• **Task**
Could you give the records below again exactly, without the pictures?

• **Records**
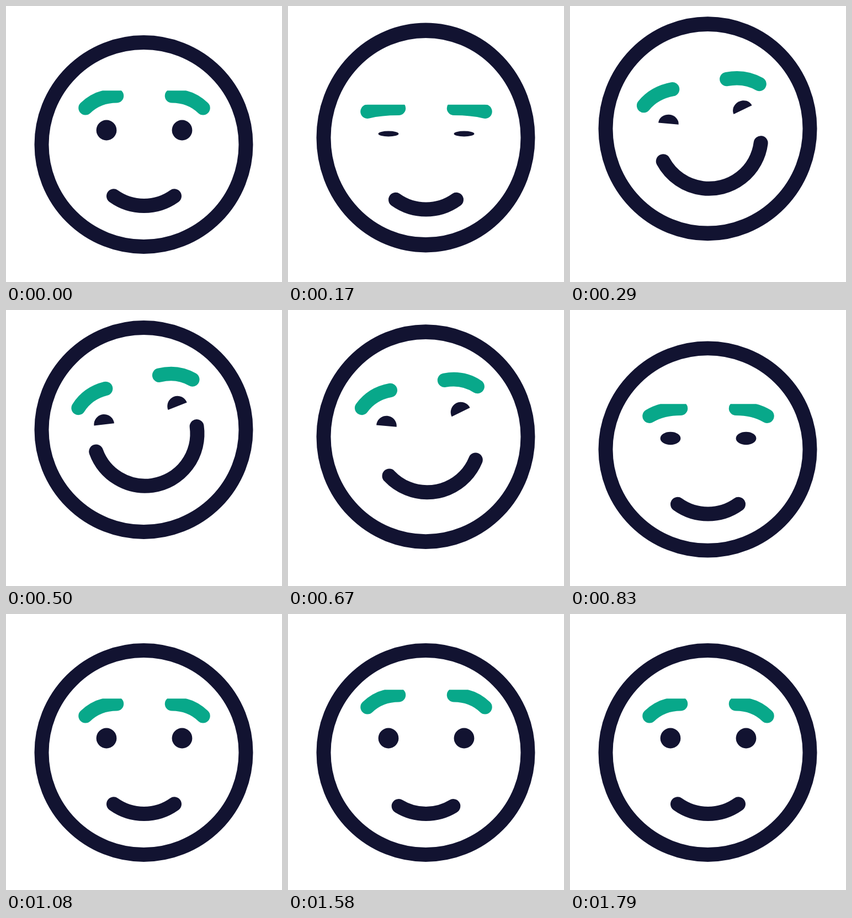
An HTML page with a canvas that plays this animation: 500 px wide and 500 px high, repeating every 2620 ms.

```html
<!DOCTYPE html>
<html lang="en">
<head>
<meta charset="utf-8">
<title>Laughing face</title>
<style>
  html, body { margin: 0; height: 100%; overflow: hidden; background: #fff; }
  canvas { display: block; width: 500px; height: 500px; }
</style>
</head>
<body>
<canvas id="stage" width="500" height="500"></canvas>
<script>
const ctx = document.getElementById('stage').getContext('2d');
const NAVY = '#121331', GREEN = '#08a88a';
const LOOP = 2620, FPS = 24, RAD = Math.PI / 180;

const smooth = k => (1 - Math.cos(Math.PI * k)) / 2;
const out = k => 1 - (1 - k) ** 3;
const snap = k => k < .5 ? 4 * k ** 3 : 1 - 4 * (1 - k) ** 3;

// Builds a function of the step from keys [step, value, easing into the key].
function track(...keys) {
  return step => {
    const i = keys.findIndex(key => key[0] > step);
    if (i < 0) return keys.at(-1)[1];
    if (i === 0) return keys[0][1];
    const [start, from] = keys[i - 1], [end, to, ease = smooth] = keys[i];
    return from + (to - from) * ease((step - start) / (end - start));
  };
}

const headY = track([0, 251], [2, 259], [12, 217, out], [23, 260], [26, 251]);
const stretch = track([0, 1], [2, .985], [4, 1.05], [10, 1], [12, 1], [16, 1.027], [20, .99], [26, 1]);
const faceY = track([0, 251], [4, 257.5], [12, 216, out], [14, 217], [20, 258.5, snap], [26, 251]);
const tiltAt = track([4, 0], [12, 14, out], [14, 14], [20, 0]);
const laughAt = track([4, 0], [12, 1, out], [19.5, 0]);
const openAt = track([0, 1], [4, .27], [8, 1], [16, 1], [18, .27], [22, 1]);
const flashAt = track([37, 0], [40, 1], [41, 1], [43, 0]);

function drawHead(y, scaleY) {
  ctx.save();
  ctx.translate(249.5, y);
  ctx.scale(1, scaleY);
  ctx.beginPath();
  ctx.arc(0, 0, 185, 0, 2 * Math.PI);
  ctx.stroke();
  ctx.restore();
}

// A tilted face has laughing eyes: the upper half of each, cut at an angle.
function drawEye(side, tilt, open) {
  const cut = tilt ? (7.5 + (14 - tilt) * 2.3) * RAD : 0;
  ctx.beginPath();
  ctx.ellipse(side * 68.5, -26, 18.4, 18.4 * open, -side * cut,
    tilt ? Math.PI : 0, 2 * Math.PI);
  ctx.fill();
}

function drawBrow(side, tilt, open, lift) {
  const outerY = -66.3, innerY = outerY - 22 * open;
  const top = outerY - 5.5 - 26 * open - (tilt ? 30 : 0);
  ctx.save();
  ctx.scale(-side, 1);
  ctx.translate(0, -lift);
  ctx.beginPath();
  ctx.rect(-150, top, 150, 150);
  ctx.clip();
  ctx.beginPath();
  ctx.moveTo(-106.5, outerY);
  ctx.quadraticCurveTo(-83.5, innerY, -50, innerY);
  ctx.stroke();
  ctx.restore();
}

function drawMouth(laugh, flash) {
  const half = (35.6 + 48.4 * laugh - 16.4 * flash) * RAD;
  ctx.beginPath();
  ctx.arc(-.5, 16.5 - 8.2 * laugh, 94.5, Math.PI / 2 - half, Math.PI / 2 + half);
  ctx.stroke();
}

function draw(step) {
  const tilt = tiltAt(step), open = openAt(step), flash = flashAt(step);

  ctx.fillStyle = '#fff';
  ctx.fillRect(0, 0, 500, 500);
  ctx.fillStyle = ctx.strokeStyle = NAVY;
  ctx.lineWidth = 26;
  ctx.lineCap = 'round';
  drawHead(headY(step), stretch(step));

  ctx.save();
  ctx.translate(250.5, faceY(step));
  ctx.rotate(-tilt * RAD);
  drawMouth(laughAt(step), flash);
  ctx.strokeStyle = GREEN;
  ctx.lineWidth = 25.5;
  for (const side of [-1, 1]) {
    drawEye(side, tilt, open);
    drawBrow(side, tilt, open, 64 * flash);
  }
  ctx.restore();
}

function tick() {
  const time = performance.now() % LOOP;
  draw(Math.floor((time + 5) * FPS / 1000));
  requestAnimationFrame(tick);
}
tick();
</script>
</body>
</html>
```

• **Solution to this task**
An HTML page with a canvas that plays this animation: 500 px wide and 500 px high, repeating every 2620 ms.

```html
<!DOCTYPE html>
<html lang="en">
<head>
<meta charset="utf-8">
<title>Laughing face</title>
<style>
  html, body { margin: 0; height: 100%; overflow: hidden; background: #fff; }
  canvas { display: block; width: 500px; height: 500px; }
</style>
</head>
<body>
<canvas id="stage" width="500" height="500"></canvas>
<script>
const ctx = document.getElementById('stage').getContext('2d');
const NAVY = '#121331', GREEN = '#08a88a';
const LOOP = 2620, FPS = 24, RAD = Math.PI / 180;

const smooth = k => (1 - Math.cos(Math.PI * k)) / 2;
const out = k => 1 - (1 - k) ** 3;
const snap = k => k < .5 ? 4 * k ** 3 : 1 - 4 * (1 - k) ** 3;

// Builds a function of the step from keys [step, value, easing into the key].
function track(...keys) {
  return step => {
    const i = keys.findIndex(key => key[0] > step);
    if (i < 0) return keys.at(-1)[1];
    if (i === 0) return keys[0][1];
    const [start, from] = keys[i - 1], [end, to, ease = smooth] = keys[i];
    return from + (to - from) * ease((step - start) / (end - start));
  };
}

const headY = track([0, 251], [2, 259], [12, 217, out], [23, 260], [26, 251]);
const stretch = track([0, 1], [2, .985], [4, 1.05], [10, 1], [12, 1], [16, 1.027], [20, .99], [26, 1]);
const faceY = track([0, 251], [4, 257.5], [12, 216, out], [14, 217], [20, 258.5, snap], [26, 251]);
const tiltAt = track([4, 0], [12, 14, out], [14, 14], [20, 0]);
const laughAt = track([4, 0], [12, 1, out], [19.5, 0]);
const openAt = track([0, 1], [4, .27], [8, 1], [16, 1], [18, .27], [22, 1]);
const flashAt = track([37, 0], [40, 1], [41, 1], [43, 0]);

function drawHead(y, scaleY) {
  ctx.save();
  ctx.translate(249.5, y);
  ctx.scale(1, scaleY);
  ctx.beginPath();
  ctx.arc(0, 0, 185, 0, 2 * Math.PI);
  ctx.stroke();
  ctx.restore();
}

// A tilted face has laughing eyes: the upper half of each, cut at an angle.
function drawEye(side, tilt, open) {
  const cut = tilt ? (7.5 + (14 - tilt) * 2.3) * RAD : 0;
  ctx.beginPath();
  ctx.ellipse(side * 68.5, -26, 18.4, 18.4 * open, -side * cut,
    tilt ? Math.PI : 0, 2 * Math.PI);
  ctx.fill();
}

function drawBrow(side, tilt, open, lift) {
  const outerY = -66.3, innerY = outerY - 22 * open;
  const top = outerY - 5.5 - 26 * open - (tilt ? 30 : 0);
  ctx.save();
  ctx.scale(-side, 1);
  ctx.translate(0, -lift);
  ctx.beginPath();
  ctx.rect(-150, top, 150, 150);
  ctx.clip();
  ctx.beginPath();
  ctx.moveTo(-106.5, outerY);
  ctx.quadraticCurveTo(-83.5, innerY, -50, innerY);
  ctx.stroke();
  ctx.restore();
}

function drawMouth(laugh, flash) {
  const half = (35.6 + 48.4 * laugh - 16.4 * flash) * RAD;
  ctx.beginPath();
  ctx.arc(-.5, 16.5 - 8.2 * laugh, 94.5, Math.PI / 2 - half, Math.PI / 2 + half);
  ctx.stroke();
}

function draw(step) {
  const tilt = tiltAt(step), open = openAt(step), flash = flashAt(step);

  ctx.fillStyle = '#fff';
  ctx.fillRect(0, 0, 500, 500);
  ctx.fillStyle = ctx.strokeStyle = NAVY;
  ctx.lineWidth = 26;
  ctx.lineCap = 'round';
  drawHead(headY(step), stretch(step));

  ctx.save();
  ctx.translate(250.5, faceY(step));
  ctx.rotate(-tilt * RAD);
  drawMouth(laughAt(step), flash);
  ctx.strokeStyle = GREEN;
  ctx.lineWidth = 25.5;
  for (const side of [-1, 1]) {
    drawEye(side, tilt, open);
    drawBrow(side, tilt, open, 64 * flash);
  }
  ctx.restore();
}

function tick() {
  const time = performance.now() % LOOP;
  draw(Math.floor((time + 5) * FPS / 1000));
  requestAnimationFrame(tick);
}
tick();
</script>
</body>
</html>
```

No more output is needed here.